1. 
a. a detailed record of a voyage of a ship or aircraft
b. a record of the hours flown by pilots and aircrews
c. a book in which these records are made; logbook
2. 
a. a device consisting of a float with an attached line, formerly used to measure the speed of a ship
b. heave the log to determine a ship's speed with such a device
Collins Discovery Encyclopedia, 1st edition © HarperCollins Publishers 2005
The following article is from The Great Soviet Encyclopedia (1979). It might be outdated or ideologically biased.

Log

 

an urban-type settlement in Ilovlia Raion, Volgograd Oblast, RSFSR; a railroad station on the Volgograd-Povorino line. Log is the site of a fruit-canning plant.

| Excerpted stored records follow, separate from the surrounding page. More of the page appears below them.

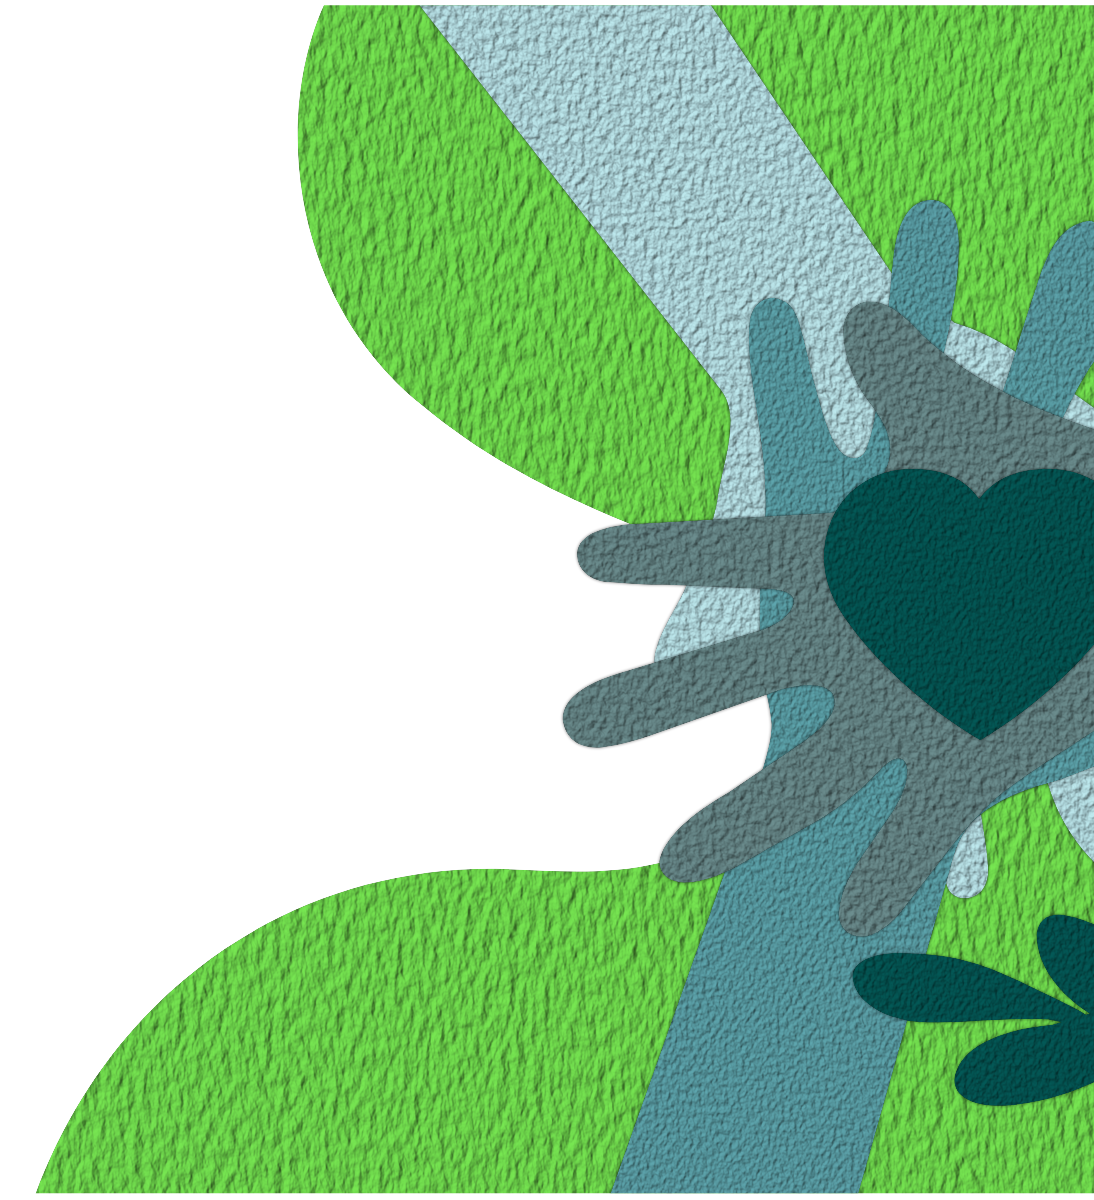
<!DOCTYPE html>
<html lang="en">
<head>
<meta charset="utf-8">
<title>Hands joined around a heart</title>
<style>
:root {
  --paper: #ffffff;
  --meadow: #66c746;
  --mist: #a4c9ce;
  --lagoon: #518f96;
  --slate: #5d7a7b;
  --pine: #034d4b;
}
html, body { margin: 0; padding: 0; background: var(--paper); overflow: hidden; }
.artwork { display: block; width: 1094px; height: 1200px; background: var(--paper); }
.meadow { fill: var(--meadow); }
.hand-mist { fill: var(--mist); }
.hand-lagoon { fill: var(--lagoon); }
.hand-slate { fill: var(--slate); }
.heart, .sprig { fill: var(--pine); }
.coarse { filter: url(#coarse-paper); }
.fine { filter: url(#fine-paper); }
.smooth { filter: url(#smooth-paper); }
</style>
</head>
<body>
<svg class="artwork" viewBox="0 0 838 919.2" preserveAspectRatio="none" role="img" aria-label="Three paper-cut hands stacked together under a dark green heart, with a leaf sprig on a green background">
  <defs>
    <clipPath id="frame"><rect x="0" y="4" width="838" height="910"/></clipPath>

    <filter id="coarse-paper" filterUnits="userSpaceOnUse" x="0" y="0" width="860" height="920" color-interpolation-filters="sRGB">
      <feTurbulence type="fractalNoise" baseFrequency="0.15 0.07" numOctaves="4" seed="8" result="grain"/>
      <feDiffuseLighting in="grain" surfaceScale="1.9" diffuseConstant="0.93" lighting-color="#ffffff" result="relief">
        <feDistantLight azimuth="215" elevation="60"/>
      </feDiffuseLighting>
      <feComposite in="SourceGraphic" in2="relief" operator="arithmetic" k1="1.25" k2="0" k3="0" k4="0" result="lit"/>
      <feComposite in="lit" in2="SourceAlpha" operator="in"/>
    </filter>

    <filter id="fine-paper" filterUnits="userSpaceOnUse" x="0" y="0" width="860" height="920" color-interpolation-filters="sRGB">
      <feTurbulence type="fractalNoise" baseFrequency="0.19 0.16" numOctaves="4" seed="21" result="grain"/>
      <feDiffuseLighting in="grain" surfaceScale="1.5" diffuseConstant="0.93" lighting-color="#ffffff" result="relief">
        <feDistantLight azimuth="225" elevation="60"/>
      </feDiffuseLighting>
      <feComposite in="SourceGraphic" in2="relief" operator="arithmetic" k1="1.25" k2="0" k3="0" k4="0" result="lit"/>
      <feComposite in="lit" in2="SourceAlpha" operator="in" result="sheet"/>
      <feGaussianBlur in="SourceAlpha" stdDeviation="1.3" result="soft"/>
      <feComponentTransfer in="soft" result="shade"><feFuncA type="linear" slope="0.5"/></feComponentTransfer>
      <feMerge><feMergeNode in="shade"/><feMergeNode in="sheet"/></feMerge>
    </filter>

    <filter id="smooth-paper" filterUnits="userSpaceOnUse" x="0" y="0" width="860" height="920" color-interpolation-filters="sRGB">
      <feTurbulence type="fractalNoise" baseFrequency="0.3 0.22" numOctaves="3" seed="5" result="grain"/>
      <feDiffuseLighting in="grain" surfaceScale="1.1" diffuseConstant="0.93" lighting-color="#ffffff" result="relief">
        <feDistantLight azimuth="225" elevation="60"/>
      </feDiffuseLighting>
      <feComposite in="SourceGraphic" in2="relief" operator="arithmetic" k1="1.25" k2="0" k3="0" k4="0" result="lit"/>
      <feComposite in="lit" in2="SourceAlpha" operator="in" result="sheet"/>
      <feGaussianBlur in="SourceAlpha" stdDeviation="1.3" result="soft"/>
      <feComponentTransfer in="soft" result="shade"><feFuncA type="linear" slope="0.5"/></feComponentTransfer>
      <feMerge><feMergeNode in="shade"/><feMergeNode in="sheet"/></feMerge>
    </filter>
  </defs>

  <g clip-path="url(#frame)">
    <g class="coarse">
      <path class="meadow" d="M249 2 C235 32 228 68 228 104 C228 185 262 262 324 311 C372 351 425 378 484 402 C560 432 618 470 618 540 C618 610 570 648 505 661 C462 671 425 667 380 665.500 C215 664 82 766 27 915 L860 915 L860 2 Z"/>
    </g>

    <g class="fine">
      <path class="hand-mist" d="M318 0 L542 0 L683 209 L731 247 C748 252 764 260 779 270 L860 328 L860 680 C832 658 812 634 802 598 L751 620 C754 640 757 655 757 668 C756 684 746 689 737 688 C728 687 724 680 724 670 L690 560 L600 500 L520 525 C503 522 499 512 502 499 C507 480 519 465 526 448 C540 420 547 397 549 385 C554 355 559 345 559.500 322 C559 310 556 303 550 296 Z"/>
    </g>

    <g class="smooth">
      <path class="hand-lagoon" d="M467 916 L554 671 L584 590 C588 576 591 566 591 555 C590 540 586 530 584 515 C580 480 582 440 586 398 C588 360 581 325 577 298 C574 278 573 262 574 248 C575 235 583 228 592 228 C602 229 608 235 611 244 C617 262 619 276 624 294 C630 317 635 333 641 342 C647 352 659 354 663 345 C668 333 670 320 672 306 C677 275 680 240 684 199 C687 170 696 153 714 153 C729 154 734 168 734.500 184 C735 215 729 245 722 275 L768 300 C777 273 785 245 793 222 C801 195 812 170 836 169 L860 180 L860 255 C843 265 828 290 812 325 L860 360 L860 578 C838 587 820 595 803 600 C782 605 762 615 750 625 C739 634 733 645 728 665 L657 916 Z"/>
    </g>

    <g class="fine">
      <path class="hand-slate" d="M665 231 C653 232 645 243 646 256 C647 276 655 295 668 311 C679 326 684 338 681 352 C676 372 658 391 634 393 L492 401 C463 402 443 409 442 424 C442 437 453 446 468 446 C482 447 494 448 510 448 L584 451 C600 451 608 455 608 460 C608 468 600 476 585 482 L480 514 C451 522 431 534 431 551 C433 567 445 574 461 572.500 C476 571 492 566 508 560 L596 529 C615 523 633 523 638 532 C643 544 632 556 617 567 L558 607 C530 623 508 642 505 660 C505 671 515 677 527 676 C539 675 550 671 562 665 L624 630 C645 618 661 604 674 590 C684 579 694 577 695 590 C695 604 687 618 676 633 L656 662 C647 677 641 693 643 705 C646 716 657 720 668 716 C680 711 688 702 696 691 L727 651 C738 636 747 627 758 616 C775 600 805 582 838 560 L860 545 L860 336 C825 325 790 312 765 298 C742 286 721 270 706 256 C692 241 681 231 665 231 Z"/>
    </g>

    <g class="smooth">
      <path class="heart" d="M751 567 C713 545 674 510 652 480 C638 462 631 445 631 426 C632 386 661 359 699 359 C721 359 739 366 750 382 C762 366 780 359 803 359 C842 359 871 388 871 426 C871 445 863 462 849 480 C827 510 789 545 751 567 Z"/>
      <g class="sprig">
        <path d="M860 798 L838 782 C830 774 806 764 784 753 C758 741 735 730 688 730 C668 730 653 737 653 748 C654 764 670 777 696 782 C728 786 762 779 803 781 L838 788 Z"/>
        <path d="M806 785 C770 788 734 801 731 827 C731 841 747 848 770 847 C794 845 820 840 860 818 L860 788 L836 776 Z"/>
        <path d="M860 790 L834 776 C812 762 794 740 794 716 C795 704 804 699 816 701 C832 704 845 710 860 722 Z"/>
      </g>
    </g>
  </g>
</svg>
</body>
</html>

Log

 

broadside (Russian, lag). (1) Log, a nautical apparatus for measuring the rate of motion of a ship and the distance traveled.

(2) Broadside, the position of a ship with the side toward the wind, waves, mooring (lines), and so on. For example, Russian stat’ lagom k volne means “to haul broadside onto the waves”; oshvartovat’sia lagom means “to moor a ship alongside another vessel.”

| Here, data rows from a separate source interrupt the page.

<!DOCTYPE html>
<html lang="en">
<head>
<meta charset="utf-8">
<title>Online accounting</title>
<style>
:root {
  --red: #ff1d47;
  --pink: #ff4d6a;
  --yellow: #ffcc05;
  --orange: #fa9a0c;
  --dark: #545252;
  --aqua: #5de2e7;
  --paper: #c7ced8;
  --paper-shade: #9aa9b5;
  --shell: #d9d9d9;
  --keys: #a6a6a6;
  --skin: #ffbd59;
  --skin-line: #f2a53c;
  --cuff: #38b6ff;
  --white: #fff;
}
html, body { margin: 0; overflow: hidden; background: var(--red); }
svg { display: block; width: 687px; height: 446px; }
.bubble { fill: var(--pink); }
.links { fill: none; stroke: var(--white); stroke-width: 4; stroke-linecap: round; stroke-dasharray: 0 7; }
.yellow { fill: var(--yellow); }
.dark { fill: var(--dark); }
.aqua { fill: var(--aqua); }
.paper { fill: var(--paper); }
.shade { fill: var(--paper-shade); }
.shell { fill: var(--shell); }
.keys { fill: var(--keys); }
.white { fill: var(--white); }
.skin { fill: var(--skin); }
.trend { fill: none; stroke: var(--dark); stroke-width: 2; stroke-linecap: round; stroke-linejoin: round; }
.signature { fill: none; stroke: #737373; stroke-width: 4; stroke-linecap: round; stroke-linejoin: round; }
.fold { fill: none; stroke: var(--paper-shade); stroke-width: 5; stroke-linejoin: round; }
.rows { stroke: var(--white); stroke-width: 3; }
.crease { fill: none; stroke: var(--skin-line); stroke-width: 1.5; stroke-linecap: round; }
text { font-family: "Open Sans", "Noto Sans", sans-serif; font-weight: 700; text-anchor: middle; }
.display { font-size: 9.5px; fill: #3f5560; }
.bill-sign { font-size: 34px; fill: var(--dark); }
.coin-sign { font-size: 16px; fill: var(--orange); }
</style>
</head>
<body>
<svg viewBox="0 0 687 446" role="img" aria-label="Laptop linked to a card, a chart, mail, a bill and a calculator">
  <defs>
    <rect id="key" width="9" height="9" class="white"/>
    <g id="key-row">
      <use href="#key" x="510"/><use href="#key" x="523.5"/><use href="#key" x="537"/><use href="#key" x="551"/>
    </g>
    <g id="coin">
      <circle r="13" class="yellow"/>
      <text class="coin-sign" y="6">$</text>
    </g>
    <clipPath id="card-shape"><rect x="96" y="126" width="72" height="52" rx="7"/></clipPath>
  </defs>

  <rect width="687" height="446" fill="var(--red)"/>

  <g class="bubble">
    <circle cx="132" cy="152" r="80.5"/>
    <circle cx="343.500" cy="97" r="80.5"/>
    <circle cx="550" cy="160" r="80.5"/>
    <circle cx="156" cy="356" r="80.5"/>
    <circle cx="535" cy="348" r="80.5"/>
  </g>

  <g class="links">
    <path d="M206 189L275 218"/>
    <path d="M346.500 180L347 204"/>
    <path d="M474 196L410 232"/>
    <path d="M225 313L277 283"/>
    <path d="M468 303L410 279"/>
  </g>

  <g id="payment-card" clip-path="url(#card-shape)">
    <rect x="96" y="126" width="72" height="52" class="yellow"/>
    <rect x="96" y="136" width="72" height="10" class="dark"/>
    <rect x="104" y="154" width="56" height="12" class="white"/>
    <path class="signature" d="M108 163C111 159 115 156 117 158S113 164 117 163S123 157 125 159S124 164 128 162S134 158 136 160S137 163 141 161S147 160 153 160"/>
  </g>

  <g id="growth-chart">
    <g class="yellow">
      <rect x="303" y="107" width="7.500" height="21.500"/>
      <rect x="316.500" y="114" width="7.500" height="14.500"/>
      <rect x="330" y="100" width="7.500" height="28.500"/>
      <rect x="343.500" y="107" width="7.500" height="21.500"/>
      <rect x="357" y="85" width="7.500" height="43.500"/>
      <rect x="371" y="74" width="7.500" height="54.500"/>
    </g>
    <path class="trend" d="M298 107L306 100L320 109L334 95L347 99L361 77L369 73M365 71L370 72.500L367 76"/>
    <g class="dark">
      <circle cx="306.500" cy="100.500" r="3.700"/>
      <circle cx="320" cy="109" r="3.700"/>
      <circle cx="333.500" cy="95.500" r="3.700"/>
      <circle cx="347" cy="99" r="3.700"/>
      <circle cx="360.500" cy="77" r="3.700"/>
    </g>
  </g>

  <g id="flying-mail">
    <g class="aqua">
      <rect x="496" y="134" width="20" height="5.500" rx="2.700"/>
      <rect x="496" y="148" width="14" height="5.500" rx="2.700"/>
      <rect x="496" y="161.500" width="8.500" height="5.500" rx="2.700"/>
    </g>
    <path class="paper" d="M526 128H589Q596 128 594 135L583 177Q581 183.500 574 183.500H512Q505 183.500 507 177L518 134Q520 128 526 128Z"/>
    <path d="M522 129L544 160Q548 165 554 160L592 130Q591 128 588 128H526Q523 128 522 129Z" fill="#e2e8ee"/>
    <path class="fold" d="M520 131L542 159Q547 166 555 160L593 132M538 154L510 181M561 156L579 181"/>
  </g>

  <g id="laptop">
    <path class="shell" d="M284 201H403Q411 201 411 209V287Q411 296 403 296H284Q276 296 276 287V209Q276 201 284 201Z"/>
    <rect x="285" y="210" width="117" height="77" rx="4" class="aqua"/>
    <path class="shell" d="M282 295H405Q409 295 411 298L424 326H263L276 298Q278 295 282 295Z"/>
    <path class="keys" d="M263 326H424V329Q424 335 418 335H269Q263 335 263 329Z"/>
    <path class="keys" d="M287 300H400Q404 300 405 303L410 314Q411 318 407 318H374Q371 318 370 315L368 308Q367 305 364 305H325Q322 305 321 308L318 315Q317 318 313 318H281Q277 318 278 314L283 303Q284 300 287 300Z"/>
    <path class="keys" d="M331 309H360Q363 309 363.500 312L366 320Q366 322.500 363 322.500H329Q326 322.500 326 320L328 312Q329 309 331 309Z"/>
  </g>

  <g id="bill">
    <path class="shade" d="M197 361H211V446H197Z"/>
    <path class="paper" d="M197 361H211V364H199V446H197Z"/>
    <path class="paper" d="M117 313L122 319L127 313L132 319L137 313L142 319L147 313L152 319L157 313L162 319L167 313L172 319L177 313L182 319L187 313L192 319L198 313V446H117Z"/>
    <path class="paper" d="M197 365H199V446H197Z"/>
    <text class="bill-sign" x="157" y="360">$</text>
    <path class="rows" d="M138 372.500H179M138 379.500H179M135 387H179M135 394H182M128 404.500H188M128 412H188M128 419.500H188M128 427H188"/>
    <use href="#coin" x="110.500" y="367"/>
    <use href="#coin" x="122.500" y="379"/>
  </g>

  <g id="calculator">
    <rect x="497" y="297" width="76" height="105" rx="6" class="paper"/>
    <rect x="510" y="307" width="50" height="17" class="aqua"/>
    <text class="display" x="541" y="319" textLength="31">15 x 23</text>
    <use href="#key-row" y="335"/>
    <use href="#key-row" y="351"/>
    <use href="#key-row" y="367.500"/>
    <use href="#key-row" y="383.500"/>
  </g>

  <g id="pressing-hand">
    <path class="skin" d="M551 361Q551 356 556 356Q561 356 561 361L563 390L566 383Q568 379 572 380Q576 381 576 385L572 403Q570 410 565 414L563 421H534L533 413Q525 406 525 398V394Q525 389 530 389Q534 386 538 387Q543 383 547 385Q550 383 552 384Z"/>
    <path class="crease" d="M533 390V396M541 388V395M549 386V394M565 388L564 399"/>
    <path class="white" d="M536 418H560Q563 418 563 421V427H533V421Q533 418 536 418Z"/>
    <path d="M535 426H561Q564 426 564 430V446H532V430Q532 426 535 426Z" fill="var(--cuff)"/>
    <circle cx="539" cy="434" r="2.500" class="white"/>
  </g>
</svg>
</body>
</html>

The Great Soviet Encyclopedia, 3rd Edition (1970-1979). © 2010 The Gale Group, Inc. All rights reserved.

log

[läg]
(communications)
A written record of radio and television station operating data, required by law.
(computer science)
A record of computer operating runs, including tapes used, control settings, halts, and other pertinent data.
(engineering)
The record of, or the act or process of recording, events or the type and characteristics of the rock penetrated in drilling a borehole as evidenced by the cuttings, core recovered, or information obtained from electronic devices.
(materials)
Unshaped timber either rough or squared.
(navigation)
An instrument for measuring the speed or distance or both traveled by a vessel.
A written record of the movements of a craft, with regard to courses, speeds, positions, and other information of interest to navigators, and of important happenings aboard the craft.
A written record of specific related information, such as that concerning performance of an instrument.
McGraw-Hill Dictionary of Scientific & Technical Terms, 6E, Copyright © 2003 by The McGraw-Hill Companies, Inc.

log

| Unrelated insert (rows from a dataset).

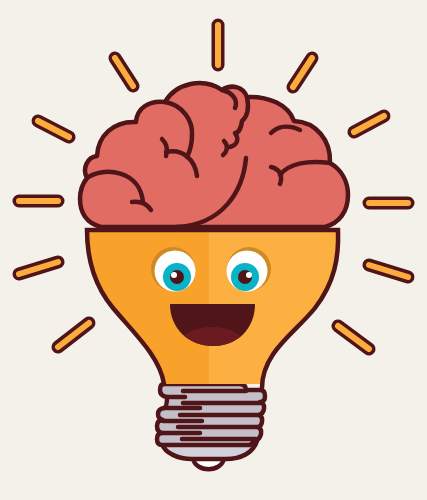
<!DOCTYPE html>
<html lang="en">
<head>
<meta charset="utf-8">
<title>Bright idea bulb</title>
<style>
:root {
  --paper: #f4f1ea;
  --outline: #4f1518;
  --brain: #e06c64;
  --bulb-left: #f9a22b;
  --bulb-right: #fcb041;
  --ray: #fcac3c;
  --eye-shade: #d08a24;
  --iris: #08b3c6;
  --tongue: #6b1a22;
  --metal: #c3bec7;
  --metal-light: #d2d0da;
}
html, body { margin: 0; overflow: hidden; background: var(--paper); }
svg { display: block; width: 427px; height: 500px; }
.background { fill: var(--paper); }
.line { fill: none; stroke: var(--outline); stroke-width: 4.5; stroke-linecap: round; stroke-linejoin: round; }
.ray-edge { fill: none; stroke: var(--outline); stroke-width: 13; stroke-linecap: round; }
.ray-core { fill: none; stroke: var(--ray); stroke-width: 6; stroke-linecap: round; }
.brain { fill: var(--brain); }
.bulb-left { fill: var(--bulb-left); }
.bulb-right { fill: var(--bulb-right); }
.metal { fill: var(--metal); }
.metal-light { fill: var(--metal-light); }
.mouth { fill: var(--outline); }
.tongue { fill: var(--tongue); }
.white { fill: #fff; }
.eye-shade { fill: var(--eye-shade); }
.iris { fill: var(--iris); }
.pupil { fill: var(--outline); }
</style>
</head>
<body>
<svg viewBox="0 0 427 500" role="img" aria-label="Smiling light bulb with a brain on top and rays around it">
  <defs>
    <path id="rays" d="M218 25V65M115 58L133 86M312 58L293 87M38 121L69 137M384 116L354 132M19 201H58M369 203H408M19 274L58 262M369 265L408 277M58 347L89 323M338 326L369 349"/>
    <path id="bulb-shape" d="M87 230H338C339 257 335 282 315 308C296 332 262 352 262 388H164C163 358 134 333 113 308C93 284 87 258 87 230Z"/>
    <path id="mouth-shape" d="M170 304H255C255 329 237 346 213 346S170 329 170 304Z"/>
    <clipPath id="bulb-clip"><use href="#bulb-shape"/></clipPath>
    <clipPath id="mouth-clip"><use href="#mouth-shape"/></clipPath>
  </defs>

  <rect class="background" width="427" height="500"/>

  <g id="light-rays">
    <use href="#rays" class="ray-edge"/>
    <use href="#rays" class="ray-core"/>
  </g>

  <g id="brain">
    <path class="brain line" d="M101 227C86 223 80 212 80 199C80 190 83 183 87 178C82 169 87 157 97 156C98 136 113 121 136 122C137 108 149 100 165 102C176 83 203 77 222 90C231 84 243 86 247 97C268 96 288 104 294 121C316 122 331 140 330 163C342 170 348 182 348 195C348 212 339 223 325 227Z"/>
    <g class="line">
      <path d="M87 178C103 166 141 170 143 203"/>
      <path d="M132 202C140 201 147 204 151 210"/>
      <path d="M165 102C183 105 193 121 192 135C192 145 190 151 187 157"/>
      <path d="M162 139C167 144 168 150 166 156"/>
      <path d="M166 152C183 148 195 160 197 176"/>
      <path d="M222 90C234 93 238 101 235 108"/>
      <path d="M247 97C249 107 248 116 242 121C241 129 238 133 235 133C239 138 238 145 230 147" />
      <path d="M224 141C228 145 228 151 223 155"/>
      <path d="M246 158C243 191 223 225 176 227"/>
      <path d="M271 133C277 127 287 124 300 130"/>
      <path d="M330 163C309 160 289 163 280 175"/>
      <path d="M271 167C280 169 283 176 280 184"/>
    </g>
  </g>

  <g id="screw-base">
    <path class="white line" d="M193 458C195 473 222 473 224 458Z"/>
    <path class="metal-light line" d="M162 444C165 453 178 459 192 459H226C241 459 253 453 257 441Z"/>
    <path class="metal line" d="M164 384H239Q246 384 246 390H260Q265 390 265 396T260 402Q265 404 264 409T259 415Q263 417 262 422T258 427Q262 429 261 434T256 440L250 445H162Q157 445 157 439T162 433Q157 432 157 426T163 420Q158 419 158 414T164 408Q167 407 167 397Q160 396 160 390T164 384Z"/>
    <g class="line">
      <path d="M183 391H246M167 397H185M183 403H260M164 408H200M180 415H259M163 421H202M178 427H258M162 433H200M182 439H256"/>
    </g>
  </g>

  <g id="bulb">
    <g clip-path="url(#bulb-clip)">
      <rect class="bulb-left" x="80" y="228" width="130" height="156"/>
      <rect class="bulb-right" x="209" y="228" width="135" height="156"/>
    </g>
    <path class="line" d="M164 384C160 357 134 333 113 308C93 284 87 258 87 230H338C339 257 335 282 315 308C296 332 262 352 262 388" style="stroke-linejoin:miter"/>
  </g>

  <g id="face">
    <g id="left-eye">
      <circle class="eye-shade" cx="173" cy="269" r="22"/>
      <circle class="white" cx="175" cy="271" r="20.5"/>
      <circle class="iris" cx="177" cy="277" r="14"/>
      <circle class="pupil" cx="177" cy="277" r="7"/>
      <circle class="white" cx="174" cy="275" r="3"/>
    </g>
    <g id="right-eye">
      <circle class="eye-shade" cx="249" cy="269" r="22"/>
      <circle class="white" cx="247" cy="271" r="20.5"/>
      <circle class="iris" cx="245" cy="277" r="14"/>
      <circle class="pupil" cx="245" cy="277" r="7"/>
      <circle class="white" cx="249" cy="275" r="3"/>
    </g>
    <use href="#mouth-shape" class="mouth"/>
    <ellipse class="tongue" cx="212" cy="344" rx="32" ry="17" clip-path="url(#mouth-clip)"/>
  </g>
</svg>
</body>
</html>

A record of activity. See log file.
Copyright © 1981-2019 by The Computer Language Company Inc. All Rights reserved. THIS DEFINITION IS FOR PERSONAL USE ONLY. All other reproduction is strictly prohibited without permission from the publisher.
References in periodicals archive ?
Custom-made scoring grid depicting the criteria assessed during the scoring and evaluation of all the 11 'Smart Logbooks' assessed.
It does not specify the type of logbook that a pilot must use--only that it is in a "manner acceptable to the Administrator." Before we go any further, we'll state unequivocally: Electronic logbooks are acceptable to the Administrator.
The correspondence in the SAMJ does not make it clear whether it is practice to have the logbooks scrutinised by the examiners.
The findings come from the ARCdoc research project, led by Sunderland University, which analyses historical logbooks recorded by explorers, whalers and merchants during expeditions between 1750 and 1850.
I've always sought to maintain impeccable logbooks, with receipts and all assorted paperwork, even though it not required.
The cruise logbook is a standardised record book that urges floating restaurant businesses in Dubai to record all their vessel operations for later use as a unified source of documented information.
But it's also critical you keep both your Shadow's TMs and unmanned aircraft systems-initiative (UAS-1) logbook current.
The perception surrounding ALS is that only items that are being maintained in the paper logbook must be built up in OOMA.
At the beginning of the courses, the tutor explained the specific objectives of the core curriculum and how to complete the logbooks. During the course, formative assessment and related feedback were noted down.
Even seasoned drivers considering software solutions to paper logbooks are experiencing economic pressures.